Partner: UNT Libraries Government Documents Department

An embedded boundary method for the modeling of unsteady combustion in an industrial gas-fired furnace

Description: A new methodology for the modeling of unsteady, nonpremixed, axisymmetric reacting flow in industrial furnaces is presented. The method is an extension of previous work by the authors to complex geometries, multistep kinetics mechanisms, and realistic properties, especially thermochemical data. The walls of the furnace are represented as an embedded boundary in a uniform, rectangular grid. The grid then consists of uniform rectangular cells except at the furnace wall where irregular (mixed) cells may be present. We use finite volume differencing techniques for the convective, viscous, and radiative heat transport terms in the mixed cells, while a finite element-based technique is used to solve the elliptic equation arising from the low-Mach number formulation. Results from the simulation of an experimental natural gas-fired furnace are shown.
Date: October 18, 1995
Creator: Pember, R.B.; Almgren, A.S.; Crutchfield, W.Y.; Howell, L.H.; Bell, J.B.; Colella, P. et al.
Partner: UNT Libraries Government Documents Department

An adaptive projection method for the modeling of unsteady, low-Mach number combustion

Description: In this paper the authors present an adaptive projection method for modeling unsteady, low-Mach reacting flow in an unconfined region. The equations they solve are based on a model for low-Mach number combustion that consists of the evolution equations for density, species concentrations, enthalpy, and momentum coupled with a constraint on the divergence of the flow. The algorithm is based on a projection methodology in which they first advance the evolution equations and then solve an elliptic equation to enforce the divergence constraint.

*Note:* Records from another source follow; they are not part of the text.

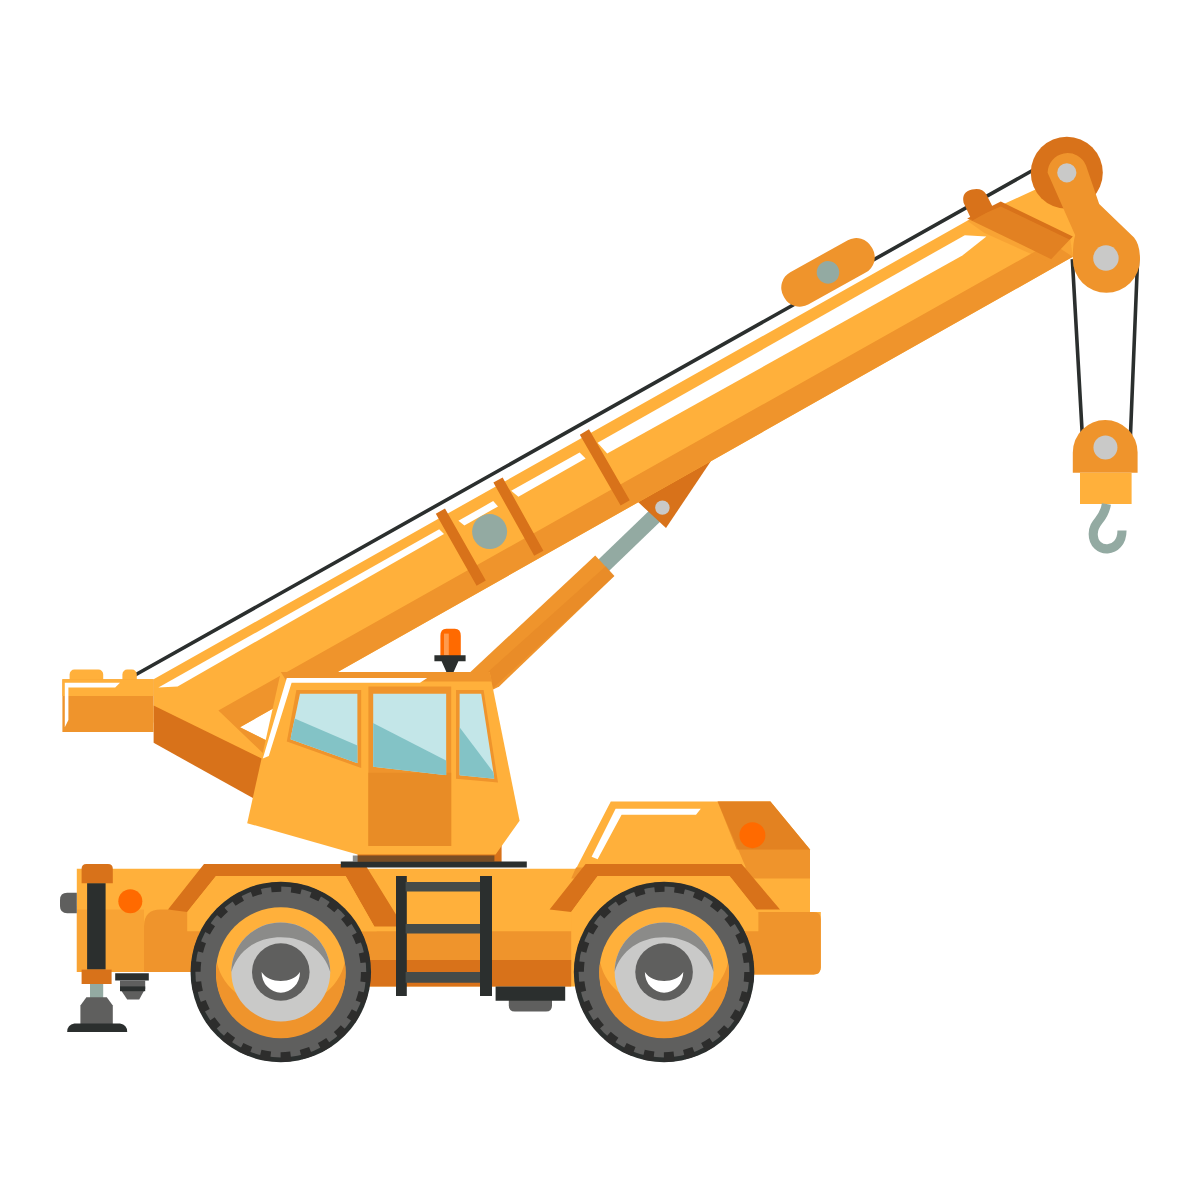
<!DOCTYPE html>
<html lang="en">
<head>
<meta charset="utf-8">
<title>Mobile crane illustration</title>
<style>
:root{
  --paper:#ffffff;
  --yellow:#ffb03b;
  --orange:#ef942c;
  --burnt:#d8721a;
  --signal:#ff6a00;
  --ink:#2b2f2e;
  --tyre:#5f5f5e;
  --tread:#2d2d2c;
  --steel:#93aaa2;
  --rim:#c9c9c8;
  --glass:#c3e6e8;
  --glass-shade:#83c3c6;
}
html,body{margin:0;width:1200px;height:1200px;overflow:hidden;background:var(--paper)}
.crane{display:block;width:1200px;height:1200px}
.paper{fill:var(--paper)}
.yellow{fill:var(--yellow)}
.orange{fill:var(--orange)}
.burnt{fill:var(--burnt)}
.signal{fill:var(--signal)}
.ink{fill:var(--ink)}
.tyre{fill:var(--tyre)}
.steel{fill:var(--steel)}
.rim{fill:var(--rim)}
.glass{fill:var(--glass)}
.glass-shade{fill:var(--glass-shade)}
.cable{fill:none;stroke:var(--ink);stroke-width:1.5}
.band{fill:none;stroke:var(--burnt);stroke-width:4.4}
.tread{fill:none;stroke:var(--tread);stroke-width:4;stroke-dasharray:4.3 4.25}
</style>
</head>
<body>
<svg class="crane" viewBox="0 0 500 500" role="img" aria-label="Orange mobile crane with a raised boom and hook">
  <defs>
    <g id="wheel">
      <circle class="ink" r="37.6"/>
      <circle class="tyre" r="35.6"/>
      <circle class="tread" r="35.4"/>
      <circle class="yellow" r="27"/>
      <path class="orange" d="M-26.6-4A27 27 0 1 0 26.6-4A27 23 0 0 1-26.6-4Z"/>
      <circle class="rim" r="20.6"/>
      <path d="M-20.6 0A20.6 20.6 0 0 1 20.6 0C18-9 10-14.5 0-14.5S-18-9-20.6 0Z" fill="#8b8b89"/>
      <circle class="tyre" r="12"/>
      <path class="paper" d="M-8 0A8 8.6 0 0 0 8 0C5 5-5 5-8 0Z"/>
    </g>
    <clipPath id="left-window"><path d="M125 289H149V318L121 308Z"/></clipPath>
    <clipPath id="door-window"><path d="M155.500 289H186V323L155.500 319.500Z"/></clipPath>
    <clipPath id="right-window"><path d="M191.500 289H200.500L206 324.500L191.500 323Z"/></clipPath>
  </defs>

  <g id="hoist-cables">
    <path class="cable" d="M55 282L432 70M446.800 108L451 182M474 108L471 182"/>
  </g>

  <g id="lift-cylinder">
    <path d="M249 238L277 211" fill="none" stroke="var(--steel)" stroke-width="6.500"/>
    <path class="orange" d="M196 280L248 231.500L256 240L208 286L200 290Z"/>
    <path class="burnt" d="M204 288L200 283L252.500 235.800L256 240Z" opacity=".25"/>
    <path class="burnt" d="M263.500 207L301 185L277.500 220Z"/>
    <circle class="rim" cx="276" cy="211.500" r="3"/>
  </g>

  <g id="boom">
    <path class="yellow" d="M64 283L403 92L440 75L457 99L447 107L100 303L112 309V322L64 301Z"/>
    <path class="orange" d="M91 296L438 101L447 107L100 303L116 311V320Z"/>
    <path class="burnt" d="M64 294L113 318L108 334L64 309.500Z"/>
    <path class="paper" d="M66 286.500L183 220.500L185 222.500L74 286Z"/>
    <path class="paper" d="M191 217L205.500 208.800L207.500 211L193.500 219Z"/>
    <path class="paper" d="M213 204.500L241.500 188.500L244 191L216 207Z"/>
    <path class="paper" d="M249 184.500L402 98L411 98.500L401 106.500L253 189Z"/>
    <path class="burnt" d="M403 91L417 84L447 98.500L438 108Z"/>
    <path class="orange" d="M403 92L410 97L439 110L447 107L446 100L417 86Z" opacity=".45"/>
    <path class="burnt" d="M401.500 84.500Q400.500 80 405 79Q409 78 411 81L414 87L405 92Z"/>
    <path class="band" d="M183.500 213L200.500 243M207.500 200L224.500 230.500M243.500 180L260.500 209.500"/>
    <circle class="steel" cx="204" cy="221.500" r="7.300"/>
  </g>

  <g id="boom-heel">
    <rect class="yellow" x="29" y="279" width="14" height="7" rx="2"/>
    <rect class="yellow" x="51" y="279" width="6" height="7" rx="2"/>
    <path class="orange" d="M26 283H64V305H26Z"/>
    <path class="yellow" d="M26 283H64V290H26Z"/>
    <path class="paper" d="M27 284.500H50L48 286.500H28.500V300L27 303Z"/>
  </g>

  <g id="cable-pulley" transform="translate(345 113.500) rotate(-29)">
    <rect class="orange" x="-21" y="-7.700" width="42" height="15.400" rx="7.300"/>
    <circle class="steel" r="4.700"/>
  </g>

  <g id="boom-head">
    <circle class="burnt" cx="444.500" cy="72" r="15"/>
    <path class="orange" d="M436.500 72A8.300 8.300 0 0 1 452.500 69L458 85L472.500 99Q475 102 475 108A14 14 0 0 1 447 108Q447 101 448 98Z"/>
    <circle class="rim" cx="444.500" cy="72" r="4"/>
    <circle class="rim" cx="460.800" cy="107.500" r="5.300"/>
  </g>

  <g id="hook-block">
    <path class="orange" d="M447 197V188.500A13.500 13.500 0 0 1 474 188.500V197Z"/>
    <circle class="rim" cx="460.600" cy="186.500" r="5"/>
    <rect class="yellow" x="450" y="197" width="21.500" height="13"/>
    <path d="M461 210C460 217 455.500 217 455.500 222.500C455.500 231 467.500 231 467.500 221" fill="none" stroke="var(--steel)" stroke-width="3.800"/>
  </g>

  <g id="beacon">
    <path class="signal" d="M183.500 274V265Q183.500 262 186 262H189.500Q192 262 192 265V274Z"/>
    <path d="M185 264H187V273H185Z" fill="#ff9b4d"/>
    <path class="ink" d="M181 273H194V275.500H191L189 280H186L184 275.500H181Z"/>
  </g>

  <g id="chassis">
    <path class="yellow" d="M32 362H240L254.500 334H321L337.500 354V380H342V403Q342 406 339 406H305L240 411H150L80 405H32Z"/>
    <path class="orange" d="M60 386Q60 379 67 379H88V405H60Z"/>
    <path class="orange" d="M32 379H60V405H32Z" opacity=".45"/>
    <path class="orange" d="M150 388H238V402H150Z"/>
    <path class="burnt" d="M150 400H238V411H150Z"/>
    <path class="orange" d="M305 380H339Q342 380 342 383V403Q342 406 339 406H305Z"/>
    <path class="orange" d="M299 334H321L337.500 354V362H311Z"/>
    <path class="burnt" d="M299 334H321L337.500 354H307Z" opacity=".55"/>
    <path class="paper" d="M256.500 337H292L290 339.500H259L249 358L246.500 357Z"/>
    <path class="orange" d="M240 361.500H337.500V366H238Z"/>
    <circle class="signal" cx="313.500" cy="348" r="5.400"/>
    <circle class="signal" cx="54.300" cy="375.500" r="5"/>
  </g>

  <g id="fenders">
    <path class="burnt" d="M70 379L85 360H152L165 381V386H156L144 365H90L78 380Z"/>
    <path class="burnt" d="M229 379L244 360H309L325 379H315L304 365H249L238 380Z"/>
    <path class="yellow" d="M90 365H144L157 388H78V380Z"/>
    <path class="yellow" d="M249 365H304L316 380V388H238V380Z"/>
  </g>

  <g id="wheels">
    <use href="#wheel" x="117" y="405"/>
    <use href="#wheel" x="276.700" y="405"/>
  </g>

  <g id="cab">
    <path class="burnt" d="M149 352H209V360H149Z"/>
    <path class="ink" d="M142 359H219.500V361.500H142Z"/>
    <path class="ink" d="M147 356.500H206V359H147Z" opacity=".55"/>
    <path class="yellow" d="M117 280H204L216.500 342L206.500 356H149L103 343Z"/>
    <path class="orange" d="M117 280H204L205 284H119.500Z"/>
    <path class="paper" d="M119.500 282.500H178L175 284.500H121.500L112 315L109.500 316Z"/>
    <path class="orange" d="M153.500 286H188V352.500H153.500Z"/>
    <path d="M153.500 322H188V352.500H153.500Z" fill="#e88c26"/>
    <path d="M123.500 287.500H150.500V320L119.500 309Z" class="orange"/>
    <path d="M190 287.500H201.500L207.500 326L190 324.500Z" class="orange"/>
    <g clip-path="url(#left-window)">
      <path class="glass" d="M115 285H152V322H115Z"/>
      <path class="glass-shade" d="M115 296L152 312V322H115Z"/>
    </g>
    <g clip-path="url(#door-window)">
      <path class="glass" d="M153 285H188V325H153Z"/>
      <path class="glass-shade" d="M153 300L188 318V325H153Z"/>
    </g>
    <g clip-path="url(#right-window)">
      <path class="glass" d="M190 285H208V326H190Z"/>
      <path class="glass-shade" d="M190 301L208 325V327H190Z"/>
    </g>
  </g>

  <g id="ladder">
    <path class="ink" d="M165 365H169.500V415H165ZM200 365H205V415H200Z"/>
    <path d="M169 367.500H200V371.500H169ZM169 385H200V389H169ZM169 405H200V409.500H169Z" fill="#454b49"/>
  </g>

  <g id="underbody-box">
    <path class="tyre" d="M212 416H230V419Q230 421.500 227.500 421.500H214.500Q212 421.500 212 419Z"/>
    <path class="ink" d="M206.500 411H235.500V417H206.500Z"/>
  </g>

  <g id="outrigger">
    <path class="tyre" d="M32 372H28Q25 372 25 375V377.500Q25 380.500 28 380.500H32Z"/>
    <path class="burnt" d="M34 362Q34 360 36 360H45Q47 360 47 362V368H34Z"/>
    <path class="ink" d="M36.300 368H44V404H36.300Z"/>
    <path class="burnt" d="M34 404H46.500V410H34Z"/>
    <path class="steel" d="M37.500 410H43V416H37.500Z"/>
    <path class="tyre" d="M36 415.500H44.500L47 419V427H33.500V419Z"/>
    <path class="ink" d="M31 426.500H50Q53 427 53 430H28Q28 427 31 426.500Z"/>
    <path class="ink" d="M48 405.500H62V408.500H48Z"/>
    <path class="tyre" d="M50 408.500H60.500V412L58 416.500H53L50 412Z"/>
    <path class="ink" d="M50 411H60.500V413H50Z"/>
  </g>
</svg>
</body>
</html>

The adaptive mesh refinement (AMR) scheme uses a time-varying, hierarchical grid structure composed of uniform rectangular grids of varying resolution. The integration scheme on the grid hierarchy is a recursive procedure in which a coarse grid is advanced, fine grids are advanced multiple steps to reach the same time as the coarse grid, and the coarse and the fine grids are synchronized. The method is valid for multiple grids on each level and multiple levels of refinement. The method is currently implemented for laminar, axisymmetric flames with a reduced kinetics mechanism and a Lewis number of unity. Two methane-air flames, one steady and the other flickering, are presented as numerical examples.
Date: October 1, 1997
Creator: Pember, R.B.; Howell, L.H.; Bell, J.B.; Colella, P.; Crutchfield, W.Y.; Fiveland, W.A. et al.
Partner: UNT Libraries Government Documents Department

An adaptive multifluid interface-capturing method for compressible flow in complex geometries

Description: We present a numerical method for solving the multifluid equations of gas dynamics using an operator-split second-order Godunov method for flow in complex geometries in two and three dimensions. The multifluid system treats the fluid components as thermodynamically distinct entities and correctly models fluids with different compressibilities. This treatment allows a general equation-of-state (EOS) specification and the method is implemented so that the EOS references are minimized. The current method is complementary to volume-of-fluid (VOF) methods in the sense that a VOF representation is used, but no interface reconstruction is performed. The Godunov integrator captures the interface during the solution process. The basic multifluid integrator is coupled to a Cartesian grid algorithm that also uses a VOF representation of the fluid-body interface. This representation of the fluid-body interface allows the algorithm to easily accommodate arbitrarily complex geometries. The resulting single grid multifluid-Cartesian grid integration scheme is coupled to a local adaptive mesh refinement algorithm that dynamically refines selected regions of the computational grid to achieve a desired level of accuracy. The overall method is fully conservative with respect to the total mixture. The method will be used for a simple nozzle problem in two-dimensional axisymmetric coordinates.
Date: April 1, 1995
Creator: Greenough, J.A.; Beckner, V.; Pember, R.B.; Crutchfield, W.Y.; Bell, J.B. & Colella, P.
Partner: UNT Libraries Government Documents Department